Christopher Wolf writes:
Two recent federal cases alleging privacy violations in the mobile context have been allowed to proceed based on novel damages allegations. While neither cases recognized a property interest in personal information per se, the courts allowed cases involving mobile devices and alleged privacy violations to proceed, finding allegations sufficient that (a) the plaintiffs paid more for their devices than they would have paid had they known their personal information would be misused, and (b) that the battery and data usage costs arising from unwanted collection and sharing of personal information constitutes actionable damages. Thus, these cases may open the door for more novel indirect financial injury claims arising from the allegedly improper collection and use of personal information.

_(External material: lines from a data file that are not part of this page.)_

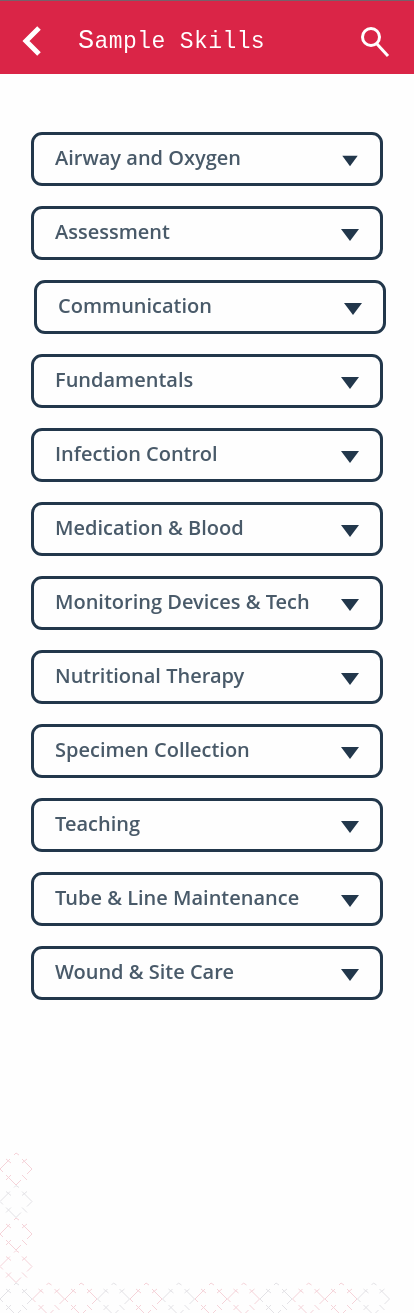
<!DOCTYPE html>
<html lang="en">
<head>
<meta charset="utf-8">
<title>Sample Skills</title>
<style>
:root {
  --crimson: #da2547;
  --navy: #22374b;
  --label: #495a69;
  --paper: #fefefe;
  --stitch-rose: #f5d3d9;
  --stitch-grey: #e3e2e6;
}
* { box-sizing: border-box; margin: 0; padding: 0; }
html, body { width: 414px; height: 1313px; overflow: hidden; }
body { position: relative; background: var(--paper); font-family: "Open Sans", sans-serif; }
a { color: inherit; text-decoration: none; }
.app-bar {
  display: flex; align-items: center;
  height: 74px; padding: 6px 24px 0 22px;
  border-top: 1px solid #77606a;
  background: var(--crimson); color: #fff;
}
.app-bar svg { display: block; flex: none; fill: none; stroke: #fff; }
.app-bar h1 {
  flex: 1; margin-left: 36px; padding-top: 2px;
  font: 400 23px/30px "Liberation Mono", monospace;
  letter-spacing: .4px; white-space: nowrap;
}
.initial { font-size: 27px; }
.skills {
  display: flex; flex-direction: column; gap: 20px;
  padding: 58px 31px 0; list-style: none;
}
.skill {
  display: flex; align-items: center; justify-content: space-between;
  width: 352px; height: 54px; padding: 0 21px;
  border: 3px solid var(--navy); border-radius: 11px;
  color: var(--label); font-size: 20px; font-weight: 600; line-height: 28px;
  white-space: nowrap;
}
.skill span { padding-bottom: 3px; }
.skill svg { display: block; flex: none; margin-top: 3px; fill: var(--navy); }
.shifted { margin-left: 3px; }
.stitching { position: absolute; left: 0; top: 1148px; display: block; fill: none; stroke-width: 1; }
.rose { stroke: var(--stitch-rose); }
.grey { stroke: var(--stitch-grey); }
</style>
</head>
<body>
<svg width="0" height="0" style="position:absolute" aria-hidden="true">
  <defs>
    <polygon id="caret" points="0,0 18,0 9,12"/>
    <g id="diamond">
      <path d="M14 2L16 0L19 2M22 6L32 16L27 21M21 27L16 32L6 22M3 19L0 16L10 6"/>
      <path d="M6 6L11 10M27 6L22 10M6 27L11 22M27 27L22 22"/>
    </g>
  </defs>
</svg>
<header class="app-bar">
  <a href="#" aria-label="Back"><svg width="20" height="32" viewBox="0 0 20 32" stroke-width="5"><polyline points="17,3 4,16 17,29"/></svg></a>
  <h1><span class="initial">S</span>ample Skills</h1>
  <a href="#" aria-label="Search"><svg width="30" height="34" viewBox="0 0 30 34" stroke-width="3"><circle cx="11" cy="13" r="8.5"/><path d="M17 20L28 32"/></svg></a>
</header>
<main>
  <ul class="skills">
    <li><a class="skill" href="#"><span>Airway and Oxygen</span><svg width="18" height="12" viewBox="-1 -1 20 14"><use href="#caret"/></svg></a></li>
    <li><a class="skill" href="#"><span>Assessment</span><svg width="18" height="12"><use href="#caret"/></svg></a></li>
    <li><a class="skill shifted" href="#"><span>Communication</span><svg width="18" height="12"><use href="#caret"/></svg></a></li>
    <li><a class="skill" href="#"><span>Fundamentals</span><svg width="18" height="12"><use href="#caret"/></svg></a></li>
    <li><a class="skill" href="#"><span>Infection Control</span><svg width="18" height="12"><use href="#caret"/></svg></a></li>
    <li><a class="skill" href="#"><span>Medication &amp; Blood</span><svg width="18" height="12"><use href="#caret"/></svg></a></li>
    <li><a class="skill" href="#"><span>Monitoring Devices &amp; Tech</span><svg width="18" height="12"><use href="#caret"/></svg></a></li>
    <li><a class="skill" href="#"><span>Nutritional Therapy</span><svg width="18" height="12"><use href="#caret"/></svg></a></li>
    <li><a class="skill" href="#"><span>Specimen Collection</span><svg width="18" height="12"><use href="#caret"/></svg></a></li>
    <li><a class="skill" href="#"><span>Teaching</span><svg width="18" height="12"><use href="#caret"/></svg></a></li>
    <li><a class="skill" href="#"><span>Tube &amp; Line Maintenance</span><svg width="18" height="12"><use href="#caret"/></svg></a></li>
    <li><a class="skill" href="#"><span>Wound &amp; Site Care</span><svg width="18" height="12"><use href="#caret"/></svg></a></li>
  </ul>
</main>
<svg class="stitching" width="414" height="165" viewBox="0 0 414 165" aria-hidden="true">
  <g class="rose">
    <use href="#diamond" y="5"/>
    <use href="#diamond" y="70"/>
    <use href="#diamond" y="102.5"/>
    <use href="#diamond" x="32.5" y="135"/>
    <use href="#diamond" x="65" y="135"/>
    <use href="#diamond" x="130" y="135"/>
    <use href="#diamond" x="195" y="135"/>
    <use href="#diamond" x="227.5" y="135"/>
    <use href="#diamond" x="292.5" y="135"/>
    <use href="#diamond" x="325" y="135"/>
  </g>
  <g class="grey">
    <use href="#diamond" y="37.5"/>
    <use href="#diamond" y="135"/>
    <use href="#diamond" x="97.5" y="135"/>
    <use href="#diamond" x="162.5" y="135"/>
    <use href="#diamond" x="260" y="135"/>
    <use href="#diamond" x="357.5" y="135"/>
  </g>
</svg>
</body>
</html>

The long-standing presumption that mere exposure of personal data is insufficient for standing and damage actions may become irrelevant if plaintiffs are able to link the exposure to increased costs of device usage.
Read more on Hogan Lovells Chronicle of Data Protection.